SALT LAKE CITY — The Utah Department of Transportation wants drivers to be aware of construction-related lane closures that are expected to lead to heavy delays in parts of Salt Lake, Davis and Utah counties.
Salt Lake City
Crews will reduce northbound I-15 to two lanes near 800 S as work continues on repairing and replacing concrete in the area. The lane closures on I-15 will be in place beginning Saturday night at 9 p.m. until Monday at 5 a.m. The on-ramp from 1300 S to northbound I-15 will also be closed. Drivers should plan for delays of 30 minutes or longer on Sunday.
“Express Lane restrictions on northbound I-15 will be suspended in this area to help traffic flow more smoothly,” a news release from UDOT said.
Bridge joint repairs will also force lane restrictions on westbound I-80 between 1300 E and State St. Westbound I-80 will be reduced to two lanes on weekends, and to a single lane seven nights a week after 9 p.m.
The bridge joint repairs are part of UDOT’s top 10 projects for 2019 and is scheduled to continue until through early fall.

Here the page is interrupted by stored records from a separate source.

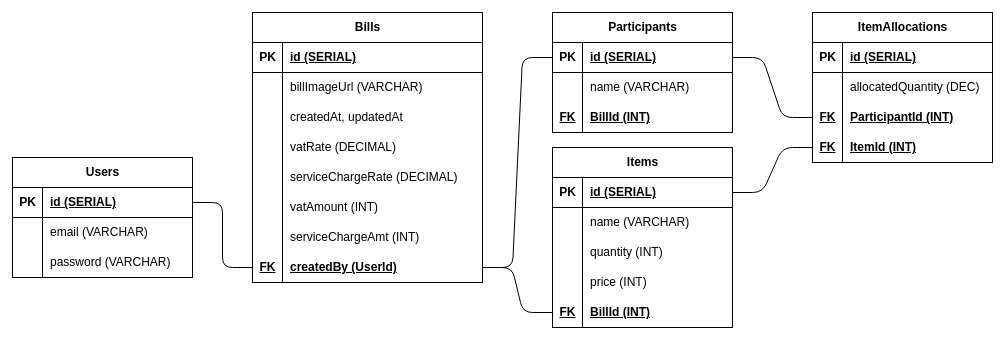
<!DOCTYPE html>
<html lang="en">
<head>
<meta charset="utf-8">
<title>Bill splitting database schema</title>
<style>
:root { --paper: #fff; --ink: #000; --row: 30px; }
* { box-sizing: border-box; margin: 0; padding: 0; }
body {
  position: relative; width: 1005px; height: 340px; overflow: hidden;
  background: var(--paper); color: var(--ink);
  font: 12px "Liberation Sans", Arial, sans-serif;
}
.links { position: absolute; left: 0; top: 0; fill: none; stroke: var(--ink); }
.entity {
  position: absolute; display: flex; flex-direction: column;
  border: 1px solid var(--ink); background: var(--paper);
}
.entity h2 {
  flex: none; height: var(--row); border-bottom: 1px solid var(--ink);
  font-size: 12px; line-height: 29px; text-align: center;
}
.fields { list-style: none; }
.field { display: flex; height: var(--row); line-height: 29px; white-space: nowrap; }
.field:last-child { height: 29px; }
.key { flex: none; width: 30px; border-right: 1px solid var(--ink); text-align: center; }
.name { padding-left: 7px; }
.primary { border-bottom: 1px solid var(--ink); }
.primary, .foreign { font-weight: bold; }
.primary .name, .foreign .key, .foreign .name { text-decoration: underline; }
.users { left: 12px; top: 157px; width: 181px; height: 121px; }
.bills { left: 252px; top: 12px; width: 231px; height: 271px; }
.participants { left: 552px; top: 12px; width: 181px; height: 121px; }
.items { left: 552px; top: 147px; width: 181px; height: 181px; }
.allocations { left: 812px; top: 12px; width: 181px; height: 151px; }
</style>
</head>
<body>
<svg class="links" width="1005" height="340" viewBox="0 0 1005 340" aria-hidden="true">
  <g transform="translate(.5 .5)">
    <path d="M192 202H212Q222 202 222 212V257Q222 267 232 267H252"/>
    <path d="M482 267H502Q512 267 512.5 257L521.5 67Q522 57 532 57H552"/>
    <path d="M482 267H502Q512 267 514 277L520 302Q522 312 532 312H552"/>
    <path d="M732 57H752Q762 57 765 66L779 108Q782 117 792 117H812"/>
    <path d="M732 192H752Q762 192 766 183L778 156Q782 147 792 147H812"/>
  </g>
</svg>

<section class="entity users">
  <h2>Users</h2>
  <ul class="fields">
    <li class="field primary"><span class="key">PK</span><span class="name">id (SERIAL)</span></li>
    <li class="field"><span class="key"></span><span class="name">email (VARCHAR)</span></li>
    <li class="field"><span class="key"></span><span class="name">password (VARCHAR)</span></li>
  </ul>
</section>

<section class="entity bills">
  <h2>Bills</h2>
  <ul class="fields">
    <li class="field primary"><span class="key">PK</span><span class="name">id (SERIAL)</span></li>
    <li class="field"><span class="key"></span><span class="name">billImageUrl (VARCHAR)</span></li>
    <li class="field"><span class="key"></span><span class="name">createdAt, updatedAt</span></li>
    <li class="field"><span class="key"></span><span class="name">vatRate (DECIMAL)</span></li>
    <li class="field"><span class="key"></span><span class="name">serviceChargeRate (DECIMAL)</span></li>
    <li class="field"><span class="key"></span><span class="name">vatAmount (INT)</span></li>
    <li class="field"><span class="key"></span><span class="name">serviceChargeAmt (INT)</span></li>
    <li class="field foreign"><span class="key">FK</span><span class="name">createdBy (UserId)</span></li>
  </ul>
</section>

<section class="entity participants">
  <h2>Participants</h2>
  <ul class="fields">
    <li class="field primary"><span class="key">PK</span><span class="name">id (SERIAL)</span></li>
    <li class="field"><span class="key"></span><span class="name">name (VARCHAR)</span></li>
    <li class="field foreign"><span class="key">FK</span><span class="name">BillId (INT)</span></li>
  </ul>
</section>

<section class="entity items">
  <h2>Items</h2>
  <ul class="fields">
    <li class="field primary"><span class="key">PK</span><span class="name">id (SERIAL)</span></li>
    <li class="field"><span class="key"></span><span class="name">name (VARCHAR)</span></li>
    <li class="field"><span class="key"></span><span class="name">quantity (INT)</span></li>
    <li class="field"><span class="key"></span><span class="name">price (INT)</span></li>
    <li class="field foreign"><span class="key">FK</span><span class="name">BillId (INT)</span></li>
  </ul>
</section>

<section class="entity allocations">
  <h2>ItemAllocations</h2>
  <ul class="fields">
    <li class="field primary"><span class="key">PK</span><span class="name">id (SERIAL)</span></li>
    <li class="field"><span class="key"></span><span class="name">allocatedQuantity (DEC)</span></li>
    <li class="field foreign"><span class="key">FK</span><span class="name">ParticipantId (INT)</span></li>
    <li class="field foreign"><span class="key">FK</span><span class="name">ItemId (INT)</span></li>
  </ul>
</section>
</body>
</html>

North Salt Lake
The Redwood Rd. bridge over I-215 will be closed, and I-215 will be reduced to a single lane in each direction from 5 a.m. Saturday to 5 a.m. Monday. Crews will be converting the existing interchange to a “diverging diamond” interchange to improve traffic flow and reduce delays. That project is expected to be completed later in the summer.
Southbound I-15 will be reduced to one lane at the Benjamin 8000 S exit (exit 253) from Friday at 8 p.m. until Saturday at 6 a.m. Two lanes of southbound I-15 will be open from Saturday morning until Wednesday at 6 a.m. The closures will allow crews to work on bridge maintenance.
Construction schedules are weather-dependent and subject to change. Visit udottraffic.utah.gov, use the UDOT smartphone apps and follow UDOT on social media for the latest updates.
PARK CITY, Utah — Transportation executives from all over the country are meeting in Park City this week for the American Association of State Highway and Transportation Officials conference.
At the conference, officials will study the future of drone technology.
Dozens of transportation departments around the country are now using drones to save lives, time and money, and this conference is only going to help improve and expand the use of drones.
Monday at Sundial and the Canyons Resort, drones were being tested, including a hoverbike.
“They’re already built, they’re already test flying. It’s not a concept, it’s not a drawing on a computer, they’re operating,” said Jared Esselman, the Director of Aeronautics for the state of Utah.
Esselman says they’re working on infrastructure to allow the bikes to operate in our airspace, and in five to seven years, hoverbikes will be a reality.
“A drone will be able to pick us up, take us to work, or to lunch, or the park, or wherever you want to go,” Esselman said.
While hoverbikes may be the coolest thing at the transportation summit, they’re not the only mode of transportation officials are studying. They’re also looking at ways to keep road crews safe during bridge inspections.
“One of those dangerous, dirty adult jobs is bridge inspections — getting underneath the bridge,” Esselman said. “Instead of having to have a crane hoist a person under a bridge, we can actually fly that with a drone. And with some of our drones, we can get very very detailed image captures of everything, down to a nut and bolt.”
Road crews can also use drones to predict landslides, help with avalanche control and clean up accidents in a timely manner.
The Utah Department of Transportation is already putting drones on their incident management trucks. This allows the drone to take pictures of a scene in 10 minutes, whereas it would normally take crews an hour to do by hand.
“It allows them to plug in coordinates to a drone, hit ‘go,’ that drone will fly a double grid pattern, and while it’s doing it they can be hands-on, on the ground, moving the accident to the side,” Esselman said.
Much of this drone technology is already in place today, but Esselman said we can expect to see so much more in the future.
The transportation summit is going on through Thursday.
EAGLE MOUNTAIN, Utah — The Utah Department of Transportation is trying to prevent drivers from collisions with wildlife by connecting the usual yellow warning signs to a new radar system.
The new signs on S.R. 73 in Eagle Mountain are equipped with radar that can detect deer and other wild animals, and the LED lights flash to alert drivers to use extra caution.
These signs are the first of their kind in the state, but depending on how they work, they could potentially be placed in other areas.
“It’s a relatively low investment, and the payoff could be great,” said John Gleason of UDOT.
The signs were placed in the area because there have been nearly 100 deer-related collisions there in the past four years.
“These type of crashes that involve wildlife can be devastating to the families and the drivers that are in their cars and it can cause people the swerve and crash,” Gleason said.
Leslie Beck, UDOT’s Saratoga Springs maintenance station supervisor, came up with the idea.
“I like to come out and look at the deer, and I don’t like to see them hit on the road,” Beck said. “To see the traveling public go through it without any problems, it’s pretty exciting for us.”